    "Perhaps more than anyone else, the Native American community faces uge challenges that have been ignored by Washington for too long.

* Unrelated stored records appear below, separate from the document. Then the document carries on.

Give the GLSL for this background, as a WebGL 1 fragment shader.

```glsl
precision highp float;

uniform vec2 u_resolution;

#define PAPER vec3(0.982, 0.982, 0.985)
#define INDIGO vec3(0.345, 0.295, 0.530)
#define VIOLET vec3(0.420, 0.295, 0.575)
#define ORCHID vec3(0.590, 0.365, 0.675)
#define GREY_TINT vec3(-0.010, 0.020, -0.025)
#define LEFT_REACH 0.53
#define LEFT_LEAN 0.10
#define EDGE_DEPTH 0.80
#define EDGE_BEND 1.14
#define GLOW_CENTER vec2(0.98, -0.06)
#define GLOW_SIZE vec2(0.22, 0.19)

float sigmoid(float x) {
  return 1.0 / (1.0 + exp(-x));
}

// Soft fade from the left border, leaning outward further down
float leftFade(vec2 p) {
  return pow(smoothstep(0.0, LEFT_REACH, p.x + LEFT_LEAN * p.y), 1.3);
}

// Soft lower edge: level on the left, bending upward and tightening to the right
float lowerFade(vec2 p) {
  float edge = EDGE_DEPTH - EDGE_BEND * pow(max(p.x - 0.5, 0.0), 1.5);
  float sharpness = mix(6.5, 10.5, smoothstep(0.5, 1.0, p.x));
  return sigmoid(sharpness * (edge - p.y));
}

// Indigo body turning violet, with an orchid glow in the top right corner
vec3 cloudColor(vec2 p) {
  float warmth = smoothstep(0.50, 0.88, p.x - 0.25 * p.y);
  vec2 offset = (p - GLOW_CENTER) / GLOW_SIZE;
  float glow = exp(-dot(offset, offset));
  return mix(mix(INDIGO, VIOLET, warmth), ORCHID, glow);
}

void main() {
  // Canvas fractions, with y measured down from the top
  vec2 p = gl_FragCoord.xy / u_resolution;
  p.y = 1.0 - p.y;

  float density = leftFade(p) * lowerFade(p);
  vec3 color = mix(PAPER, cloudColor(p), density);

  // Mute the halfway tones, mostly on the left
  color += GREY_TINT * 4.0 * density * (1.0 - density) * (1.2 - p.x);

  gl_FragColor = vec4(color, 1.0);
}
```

It is time to empower Native Americans in the development of the national policy genda."

    --Barack Obama

    "We've got to make sure we are not just having a BIA that is dealing with the various Native American tribes; we've got to have the President of
the United States meeting on a regular basis with the Native American leadership and ensuring relationships of dignity and respect."

    --Barack Obama, Elko, NV, January 18, 2008

At a Glance

    * Preserve Sovereignty and the Trust Responsibility
    * Expand the Health Services
    * Invest in a Balanced Educational System
    * Preserve Religious and Cultural Freedom
    * Protect Infrastructure and the Economy
    * Fight for Women's Health
    * Combat the Methamphetamine Trade
    * Care for Our Indian Veterans
    * Manage Hunting and Fishing Rights Wisely


Speak your mind and help set the policies that will guide this campaign and change the country.

    * Present your ideas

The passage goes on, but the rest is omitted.